Apple attorney Karen Dunn hammered on the “offensive and sexualized content” offered in the Epic Games Store through its connection to a separate game storefront available for download from the EGS.
Allison was careful to note the distinction that Epic only hosts those games, but does not make them available for direct download on its store.
The Epic Games Store launched in 2018 and boasts that it only takes a 12% commission from developers.
Allison said developers were initially reluctant to leave the popular gaming storefront Steam for an exclusivity deal with Epic, but Epic sweetened the deal with a “recoupable minimum guarantee” based on estimates of 12 months of the developers’ sales on Steam.
The whole idea of a lower commission, Allison said, was to help developers keep more revenue for themselves.
“The sentiment by 2018 was, fairly broadly, that the 30% could be considered unreasonable,” he said. He also noted that unlike Apple, Epic allows developers to use their own payment processing systems.
But Dunn attacked Epic’s exclusivity deals with game developers, pointing out Epic’s own apparent effort to lock customers into its gaming ecosystem. When Allison said the agreements were only exclusive for a short period, Dunn countered, “Your hope is that players will stay in Epic Games Store ecosystem. and make more purchases in the Epic Games Store.”
“In theory yes,” he conceded.
When Dunn observed, ”These agreements caused some consternation within the developer community,” Allison said, “I wouldn’t call it that.”
Dunn pointed to a blog post from the creators of the farming game “Ooblets” that said exclusivity deals are “exactly what Marx warned us about!”
It continues: “Just imagine if other companies got it in their head to offer funding in exchange for exclusives. What’d be next? Game consoles paying for games to be exclusive on their consoles? Netflix paying for exclusive shows? Newspapers paying for exclusive articles? It’d be some sort of late capitalist dystopia.”
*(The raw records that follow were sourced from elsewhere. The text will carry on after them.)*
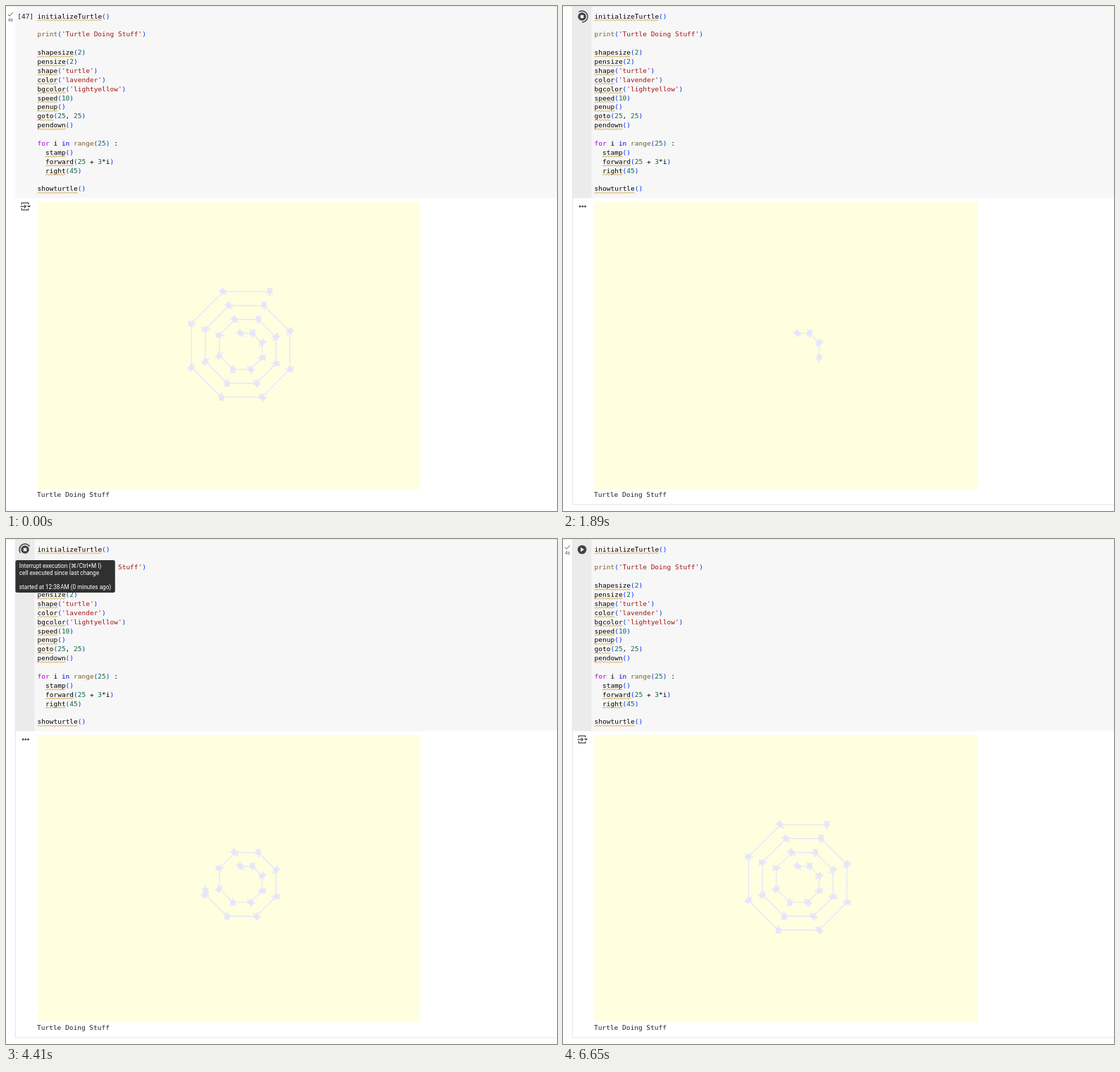
These frames come from a looping animation (782x716 px, 7.91 s). An HTML page with a canvas:

```html
<!DOCTYPE html>
<html lang="en">
<head>
<meta charset="utf-8">
<title>Turtle spiral</title>
<style>
html, body { margin: 0; width: 782px; height: 716px; overflow: hidden; background: #fff; }
canvas { display: block; width: 782px; height: 716px; }
</style>
</head>
<body>
<canvas id="stage"></canvas>
<script>
const W = 782, H = 716, LOOP = 7910;
const dpr = window.devicePixelRatio || 1;

function setup(canvas) {
  canvas.width = W * dpr;
  canvas.height = H * dpr;
  const context = canvas.getContext('2d');
  context.scale(dpr, dpr);
  return context;
}
const stage = setup(document.getElementById('stage'));
const layer = setup(document.createElement('canvas'));
let ctx = stage;

const MONO = '9.5px "DejaVu Sans Mono", "Liberation Mono", monospace';
const SANS = '8.2px Roboto, "DejaVu Sans", sans-serif';
const DARK = '#424242', LAVENDER = '#e6e6fa';
const CHAR = 5.715, LINE = 12.885, CODE_X = 44.6, CODE_Y = 17.6;

// Key times of the notebook cell
const HOVER = 770, QUEUED = 1260, RUNNING = 1330, OUTPUT = 1400, DONE = 6600;

// Words wrapped in ~ ~ carry a squiggle
const CODE = [
  '~initializeTurtle~()', '', "print('Turtle Doing Stuff')", '',
  '~shapesize~(2)', '~pensize~(2)', "~shape~('turtle')", "~color~('lavender')",
  "~bgcolor~('lightyellow')", '~speed~(10)', '~penup~()', '~goto~(25, 25)', '~pendown~()', '',
  'for i in range(25) :', '  ~stamp~()', '  ~forward~(25 + 3*i)', '  ~right~(45)', '',
  '~showturtle~()'
];
const WORDS = { print: '#795e26', range: '#795e26', for: '#af00db', in: '#0000ff' };

// Spiral corners: 25 moves, each 3 units longer, turning 45 degrees
const UNIT = 0.68, MOVES = 25;
const corners = [{ x: 333, y: 464.2 }];
for (let i = 0; i < MOVES; i++) {
  const d = (25 + 3 * i) * UNIT, a = i * Math.PI / 4, p = corners[i];
  corners.push({ x: p.x + d * Math.cos(a), y: p.y + d * Math.sin(a) });
}

// Half outline of the turtle: along the heading, across it
const HALF = [[16, 0], [14, 2], [10, 1], [7, 4], [9, 7], [8, 9], [5, 6], [1, 7],
  [-3, 5], [-6, 8], [-8, 6], [-5, 4], [-7, 0]];
const SHELL = HALF.concat(HALF.slice(1, -1).reverse().map(([x, y]) => [x, -y]));

const clamp = v => Math.max(0, Math.min(1, v));
const ramp = (t, a, b) => clamp((t - a) / (b - a));

function track(t, keys) {
  let i = 1;
  while (i < keys.length - 1 && t > keys[i][0]) i++;
  const [t0, v0] = keys[i - 1], [t1, v1] = keys[i];
  return v0 + (v1 - v0) * (t - t0) / (t1 - t0);
}

// Draws on a separate layer so that overlapping parts fade as one
function faded(alpha, draw) {
  if (alpha <= 0) return;
  layer.clearRect(0, 0, W, H);
  ctx = layer;
  draw();
  ctx = stage;
  ctx.globalAlpha = alpha;
  ctx.drawImage(layer.canvas, 0, 0, W, H);
  ctx.globalAlpha = 1;
}

function box(x, y, w, h, color) {
  ctx.fillStyle = color;
  ctx.fillRect(x, y, w, h);
}

function roundBox(x, y, w, h, r, color) {
  ctx.fillStyle = color;
  ctx.beginPath();
  ctx.roundRect(x, y, w, h, r);
  ctx.fill();
}

function disc(x, y, r, color) {
  ctx.fillStyle = color;
  ctx.beginPath();
  ctx.arc(x, y, r, 0, Math.PI * 2);
  ctx.fill();
}

function ring(x, y, r, from, to, width) {
  ctx.strokeStyle = DARK;
  ctx.lineWidth = width;
  ctx.beginPath();
  ctx.arc(x, y, r, from, to);
  ctx.stroke();
}

function path(points, close) {
  ctx.beginPath();
  points.forEach(([x, y], i) => i ? ctx.lineTo(x, y) : ctx.moveTo(x, y));
  if (close) ctx.closePath();
}

function stroke(points, color, width) {
  path(points);
  ctx.strokeStyle = color;
  ctx.lineWidth = width;
  ctx.stroke();
}

function fillPath(points, color) {
  path(points, true);
  ctx.fillStyle = color;
  ctx.fill();
}

function text(str, x, y, color, font) {
  ctx.font = font;
  ctx.fillStyle = color;
  ctx.fillText(str, x, y);
}

function squiggle(x0, x1, y) {
  const pts = [];
  for (let x = x0; x <= x1; x += 0.5) pts.push([x, y + 0.8 * Math.sin((x - x0) * Math.PI / 2)]);
  stroke(pts, '#bf8803', 0.8);
}

function tokenColor(token) {
  if (token[0] === "'") return '#a31515';
  if (/^\d/.test(token)) return '#116644';
  if (/[()]/.test(token)) return '#0431fa';
  return WORDS[token] || '#000';
}

function drawCode() {
  CODE.forEach((line, row) => {
    const y = CODE_Y + row * LINE;
    let x = CODE_X;
    for (const token of line.match(/~\w+~|'[^']*'|\w+|\s+|[()]|[^\w\s]/g) || []) {
      const marked = token[0] === '~';
      const word = marked ? token.slice(1, -1) : token;
      const end = x + word.length * CHAR;
      text(word, x, y, tokenColor(word), MONO);
      if (marked) squiggle(x, end, y + 2.4);
      x = end;
    }
  });
}

function drawTurtle(x, y, angle) {
  ctx.save();
  ctx.translate(x, y);
  ctx.rotate(angle);
  ctx.scale(0.5, 0.5);
  ctx.translate(-3, 0);
  fillPath(SHELL, LAVENDER);
  ctx.strokeStyle = LAVENDER;
  ctx.lineWidth = 1.4;
  ctx.stroke();
  ctx.restore();
}

function drawSpiral(t) {
  box(44.5, 277.7, 543.5, 407.3, '#ffffe0');
  const run = t < QUEUED ? MOVES : Math.max(0, Math.min(MOVES, track(t,
    [[OUTPUT, 0], [3010, 9.12], [3780, 10.78], [5110, 17.78], [6020, 22.73], [6440, MOVES]])));
  const step = Math.min(MOVES - 1, Math.floor(run));
  const move = clamp((run - step) / 0.75), turn = clamp((run - step - 0.75) / 0.25);
  const a = corners[step], b = corners[step + 1];
  const x = a.x + (b.x - a.x) * move, y = a.y + (b.y - a.y) * move;
  const trail = corners.slice(0, step + 1).map(p => [p.x, p.y]);
  ctx.lineJoin = 'round';
  stroke([...trail, [x, y]], LAVENDER, 1.36);
  for (let i = 0; i <= step; i++) drawTurtle(corners[i].x, corners[i].y, (i + 1) * Math.PI / 4);
  drawTurtle(x, y, (step + 2 * turn) * Math.PI / 4);
  text('Turtle Doing Stuff', 44, 696.3, '#212121', MONO);
}

function drawPlay() {
  disc(27, 15, 6.3, DARK);
  fillPath([[25.1, 11.9], [25.1, 18.1], [30, 15]], '#fff');
}

function drawQueued() {
  drawPlay();
  ctx.setLineDash([3.6, 1.6]);
  ring(27, 15, 8.28, 0, Math.PI * 2, 1.4);
  ctx.setLineDash([]);
}

function drawSpinner(t) {
  disc(27, 15, 5.8, DARK);
  box(24.8, 12.8, 4.4, 4.4, '#fff');
  const mid = track(t, [[3010, 120], [3780, 400], [5110, 1000], [6020, 1440]]) - 90;
  const half = (190 - 95 * Math.cos((t - 3780) / 2660 * Math.PI * 2)) / 2;
  ring(27, 15, 8, (mid - half) * Math.PI / 180, (mid + half) * Math.PI / 180, 1.5);
}

function drawStatus() {
  stroke([[2.8, 12], [5, 14.2], [9.8, 9.2]], '#555', 1);
  text('4s', 2.8, 21.8, '#555', '6.6px Roboto, sans-serif');
}

function drawOutputIcon() {
  stroke([[22.2, 281.8], [22.2, 279.2], [31.8, 279.2], [31.8, 281.6]], DARK, 1.2);
  stroke([[22.2, 286.6], [22.2, 289.2], [31.8, 289.2], [31.8, 287]], DARK, 1.2);
  stroke([[20.5, 284.2], [28.2, 284.2]], DARK, 1.2);
  stroke([[26, 281.9], [28.3, 284.2], [26, 286.5]], DARK, 1.2);
  fillPath([[29.8, 283], [35.2, 283], [32.5, 285.8]], DARK);
}

function drawTooltip() {
  roundBox(13.4, 30, 141.4, 46, 2.7, '#303030');
  text('Interrupt execution (\u2318/Ctrl+M I)', 18.8, 41, '#fff', SANS);
  text('cell executed since last change', 18.8, 51, '#fff', SANS);
  text('started at 12:38\u200aAM (0 minutes ago)', 18.8, 71, '#fff', SANS);
}

function drawFocus() {
  box(13.5, 0, 27, 272.3, '#ebebeb');
  stroke([[13.3, 0], [13.3, 707], [W, 707]], '#e4e4e4', 1);
}

function render(t) {
  box(0, 0, W, H, '#fff');
  box(13.5, 0, W - 13.5, 272.3, '#f7f7f7');

  const hover = ramp(t, HOVER - 50, 910);
  faded(hover, drawFocus);
  box(0, 0, W, 0.7, '#e2e2e2');

  const busy = t >= QUEUED && t < DONE;
  if (busy) {
    if (t < RUNNING) drawQueued(); else drawSpinner(t);
    [24.1, 27.8, 31.5].forEach(x => disc(x, 284.2, 1.35, DARK));
  } else {
    drawStatus();
    drawOutputIcon();
    faded(1 - hover, () => text('[47]', 16.2, CODE_Y, '#212121', MONO));
    faded(hover, drawPlay);
  }

  drawCode();
  if (t < QUEUED || t >= OUTPUT) drawSpiral(t);
  faded(ramp(t, 5320, 5390) * (1 - ramp(t, 6120, 6200)),
    () => roundBox(369, 711.3, 50, 9, 4, '#ebebeb'));
  faded(ramp(t, 3695, 3900) * (1 - ramp(t, 5972, 6052)), drawTooltip);
}

const start = performance.now();
function tick() {
  render((performance.now() - start) % LOOP);
  requestAnimationFrame(tick);
}
tick();
</script>
</body>
</html>
```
Allison said the post was intended to jokingly push back at critics. “This entire post is sarcastic,” he said.
Epic’s attorneys expect to finish presenting their case by the end of next week.